On 21 September, we hosted the “Ministerial Roundtable on Nigeria and the Lake Chad Region”, which placed the spotlight on one of the world’s forgotten crises, bringing together representatives of Member States, regional organizations, UN agencies and civil society. The event built on the outcomes of the Oslo Humanitarian Conference on Nigeria and the Lake Chad Region held in February 2017, providing a platform for exchanges on the way forward.
The humanitarian crisis in the Lake Chad Region is one of the most severe in the world, with 10.9 million people in need of humanitarian assistance across parts of Nigeria, Cameroon, Chad and Niger, following eight years of violence and conflict. For many of the affected people, protection, safety and security are the immediate priorities, amid very high levels of sexual and gender-based violence and sexual exploitation and abuse.
We agreed that significant progress has been made in reaching people in humanitarian need across the Lake Chad Basin. The humanitarian response in 2017 has been effective, scaling up to reach millions of people and saving many lives. We also recognized the bravery and dedication of aid workers in the field, often working in very difficult conditions.
At the same time, we noted that the gains are fragile and that needs will remain high into 2018 and beyond. Further efforts by aid organisations to reach all those in need, including in hard-to-reach areas through effective coordination and response planning will be essential. Therefore, sustained donor support is required.
We recognized that donors have demonstrated increased political and financial commitment to addressing the crisis, contributing over $700 million for the humanitarian response in the Lake Chad Region in 2017. The four Humanitarian Country Teams have come together to prioritize interventions for the rest of the year, and their revised regional appeal for US$661 million until the end of December 2017 was shared at today’s event. During the meeting, Denmark, Japan and the Netherlands pledged new funding of $9.8 million.
To prevent the crisis from growing, a collective effort is required, including an increased role for the international financial institutions and the private sector. We agreed that governments have the primary responsibility to meet the needs of their own populations and that international assistance is necessary to complement these efforts.
We noted the vital contributions by the Central Emergency Response Fund (CERF) for the humanitarian response in the Lake Chad Region, which amount to over $150 million since 2015, as well as the Nigeria Humanitarian Fund, which was launched in February 2017 and has already received almost $25 million in support of the highest priority components of the Nigeria Humanitarian Response Plan.
We agreed that we must also invest now in more durable development solutions to address the underlying causes of the crisis, while sustaining humanitarian efforts. We encouraged the governments in the Lake Chad Region to continue to lead on recovery and longer-term development, and urged the international community to provide sustained support, politically and financially.

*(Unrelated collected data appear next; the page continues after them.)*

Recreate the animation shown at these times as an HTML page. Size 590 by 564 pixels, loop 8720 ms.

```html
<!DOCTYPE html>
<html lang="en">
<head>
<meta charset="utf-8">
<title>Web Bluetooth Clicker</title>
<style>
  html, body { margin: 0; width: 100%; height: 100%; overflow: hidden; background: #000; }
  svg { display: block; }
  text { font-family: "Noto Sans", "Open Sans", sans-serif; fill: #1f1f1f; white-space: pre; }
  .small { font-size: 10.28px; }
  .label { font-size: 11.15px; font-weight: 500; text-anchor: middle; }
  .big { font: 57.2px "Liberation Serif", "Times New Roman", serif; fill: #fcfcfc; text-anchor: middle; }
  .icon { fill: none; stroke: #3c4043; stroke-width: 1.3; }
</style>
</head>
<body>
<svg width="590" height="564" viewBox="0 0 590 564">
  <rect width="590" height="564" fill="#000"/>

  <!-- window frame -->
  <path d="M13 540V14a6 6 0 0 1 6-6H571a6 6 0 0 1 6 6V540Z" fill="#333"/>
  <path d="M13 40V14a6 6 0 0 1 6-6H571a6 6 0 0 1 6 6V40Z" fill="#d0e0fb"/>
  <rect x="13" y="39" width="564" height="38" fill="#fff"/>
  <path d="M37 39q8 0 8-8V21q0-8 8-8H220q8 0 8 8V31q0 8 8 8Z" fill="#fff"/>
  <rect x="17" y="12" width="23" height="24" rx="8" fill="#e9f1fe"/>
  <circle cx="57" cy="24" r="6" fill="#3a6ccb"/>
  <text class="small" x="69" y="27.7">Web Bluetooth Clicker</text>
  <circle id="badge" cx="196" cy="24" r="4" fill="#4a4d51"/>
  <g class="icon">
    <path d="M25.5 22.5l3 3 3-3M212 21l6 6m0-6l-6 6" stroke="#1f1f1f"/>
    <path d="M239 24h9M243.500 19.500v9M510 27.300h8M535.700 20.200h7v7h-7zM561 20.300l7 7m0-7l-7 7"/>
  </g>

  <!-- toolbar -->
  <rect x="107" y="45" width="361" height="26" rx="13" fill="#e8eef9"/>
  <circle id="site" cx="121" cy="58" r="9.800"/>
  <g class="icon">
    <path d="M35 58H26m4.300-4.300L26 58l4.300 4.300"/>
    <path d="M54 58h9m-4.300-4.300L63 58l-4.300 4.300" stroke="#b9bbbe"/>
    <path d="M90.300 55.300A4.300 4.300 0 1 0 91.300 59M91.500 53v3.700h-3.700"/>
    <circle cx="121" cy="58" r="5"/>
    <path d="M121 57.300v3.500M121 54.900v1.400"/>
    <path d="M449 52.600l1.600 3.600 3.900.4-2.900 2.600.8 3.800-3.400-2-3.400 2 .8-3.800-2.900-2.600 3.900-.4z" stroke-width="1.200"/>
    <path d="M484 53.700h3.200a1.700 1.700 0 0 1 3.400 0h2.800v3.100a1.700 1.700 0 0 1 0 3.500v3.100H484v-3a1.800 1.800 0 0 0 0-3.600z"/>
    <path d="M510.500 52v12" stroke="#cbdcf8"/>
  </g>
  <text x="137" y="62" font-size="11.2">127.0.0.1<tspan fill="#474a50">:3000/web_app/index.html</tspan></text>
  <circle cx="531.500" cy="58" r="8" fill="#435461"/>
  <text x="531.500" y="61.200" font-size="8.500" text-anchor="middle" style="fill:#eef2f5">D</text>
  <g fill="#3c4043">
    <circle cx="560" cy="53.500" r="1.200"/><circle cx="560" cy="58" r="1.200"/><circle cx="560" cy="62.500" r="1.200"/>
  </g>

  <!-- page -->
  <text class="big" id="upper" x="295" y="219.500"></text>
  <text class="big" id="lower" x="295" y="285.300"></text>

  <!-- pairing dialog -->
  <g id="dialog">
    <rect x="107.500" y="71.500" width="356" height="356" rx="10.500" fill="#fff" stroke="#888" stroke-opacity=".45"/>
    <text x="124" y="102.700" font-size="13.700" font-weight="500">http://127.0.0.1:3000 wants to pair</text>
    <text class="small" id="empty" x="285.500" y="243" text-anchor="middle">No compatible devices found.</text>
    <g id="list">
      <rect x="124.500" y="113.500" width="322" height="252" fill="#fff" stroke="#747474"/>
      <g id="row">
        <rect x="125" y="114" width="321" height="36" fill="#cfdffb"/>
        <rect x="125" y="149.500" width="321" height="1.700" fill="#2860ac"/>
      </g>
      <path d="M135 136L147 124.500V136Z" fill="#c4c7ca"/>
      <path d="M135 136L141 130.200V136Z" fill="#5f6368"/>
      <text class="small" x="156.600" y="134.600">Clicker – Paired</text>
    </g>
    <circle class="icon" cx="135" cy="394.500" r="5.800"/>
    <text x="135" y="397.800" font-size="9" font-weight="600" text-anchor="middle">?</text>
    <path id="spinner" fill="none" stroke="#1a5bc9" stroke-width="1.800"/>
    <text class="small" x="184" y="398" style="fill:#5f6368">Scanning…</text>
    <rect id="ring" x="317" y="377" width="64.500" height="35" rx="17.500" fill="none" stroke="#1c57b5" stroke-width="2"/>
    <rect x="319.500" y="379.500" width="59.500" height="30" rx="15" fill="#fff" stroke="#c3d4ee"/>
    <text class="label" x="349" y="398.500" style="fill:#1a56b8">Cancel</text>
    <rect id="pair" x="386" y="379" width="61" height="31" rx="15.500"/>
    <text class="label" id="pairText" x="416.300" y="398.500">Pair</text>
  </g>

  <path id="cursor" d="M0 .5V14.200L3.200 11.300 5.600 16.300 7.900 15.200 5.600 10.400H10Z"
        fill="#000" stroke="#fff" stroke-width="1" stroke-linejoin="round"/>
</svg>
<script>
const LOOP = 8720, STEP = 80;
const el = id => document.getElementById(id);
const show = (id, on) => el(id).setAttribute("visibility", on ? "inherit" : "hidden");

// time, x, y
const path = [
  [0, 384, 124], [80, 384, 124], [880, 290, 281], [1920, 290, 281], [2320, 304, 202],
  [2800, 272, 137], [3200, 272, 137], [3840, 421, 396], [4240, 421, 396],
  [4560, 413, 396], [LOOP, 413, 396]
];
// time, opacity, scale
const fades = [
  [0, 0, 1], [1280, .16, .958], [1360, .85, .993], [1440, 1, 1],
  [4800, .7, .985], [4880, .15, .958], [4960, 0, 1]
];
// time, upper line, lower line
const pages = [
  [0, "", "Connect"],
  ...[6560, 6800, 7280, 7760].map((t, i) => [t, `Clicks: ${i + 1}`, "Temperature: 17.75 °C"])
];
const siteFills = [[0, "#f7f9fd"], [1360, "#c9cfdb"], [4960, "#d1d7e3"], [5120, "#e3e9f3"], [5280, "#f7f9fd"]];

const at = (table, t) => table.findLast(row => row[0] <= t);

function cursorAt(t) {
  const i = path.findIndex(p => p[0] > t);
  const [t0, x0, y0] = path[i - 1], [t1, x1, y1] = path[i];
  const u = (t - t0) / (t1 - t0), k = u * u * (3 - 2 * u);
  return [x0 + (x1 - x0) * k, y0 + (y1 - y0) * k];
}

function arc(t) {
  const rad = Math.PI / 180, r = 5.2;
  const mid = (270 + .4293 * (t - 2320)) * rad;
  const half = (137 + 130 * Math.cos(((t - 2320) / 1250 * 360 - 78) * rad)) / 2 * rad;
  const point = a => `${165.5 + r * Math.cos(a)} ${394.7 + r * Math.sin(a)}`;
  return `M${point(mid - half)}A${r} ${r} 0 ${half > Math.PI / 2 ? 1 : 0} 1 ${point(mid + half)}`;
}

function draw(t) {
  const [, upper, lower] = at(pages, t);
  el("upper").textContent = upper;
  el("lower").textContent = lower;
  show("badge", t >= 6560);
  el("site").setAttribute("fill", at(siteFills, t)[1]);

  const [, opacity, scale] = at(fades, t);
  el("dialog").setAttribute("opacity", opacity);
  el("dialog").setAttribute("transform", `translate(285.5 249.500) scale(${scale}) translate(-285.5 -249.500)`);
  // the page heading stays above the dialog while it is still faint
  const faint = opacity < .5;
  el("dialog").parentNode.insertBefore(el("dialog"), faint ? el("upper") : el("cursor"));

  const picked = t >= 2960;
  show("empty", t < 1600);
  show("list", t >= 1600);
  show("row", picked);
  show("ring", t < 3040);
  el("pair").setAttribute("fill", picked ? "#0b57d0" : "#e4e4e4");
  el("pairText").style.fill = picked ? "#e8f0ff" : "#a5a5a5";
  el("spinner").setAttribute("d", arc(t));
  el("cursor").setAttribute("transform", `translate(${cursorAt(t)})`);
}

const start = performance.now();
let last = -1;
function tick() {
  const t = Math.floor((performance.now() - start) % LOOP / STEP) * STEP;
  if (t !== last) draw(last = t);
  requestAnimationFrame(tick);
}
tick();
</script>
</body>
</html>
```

The event, which was also featured remarks by Deputy Secretary-General Amina J. Mohammed, demonstrated that the Lake Chad Region is strategically important. The future stability of the region or its people matters to all of us. Humanitarian assistance, early recovery and longerterm development assistance must proceed in parallel, as a balanced approach across all pillars is the only way to sustainably alleviate the suffering of people in need.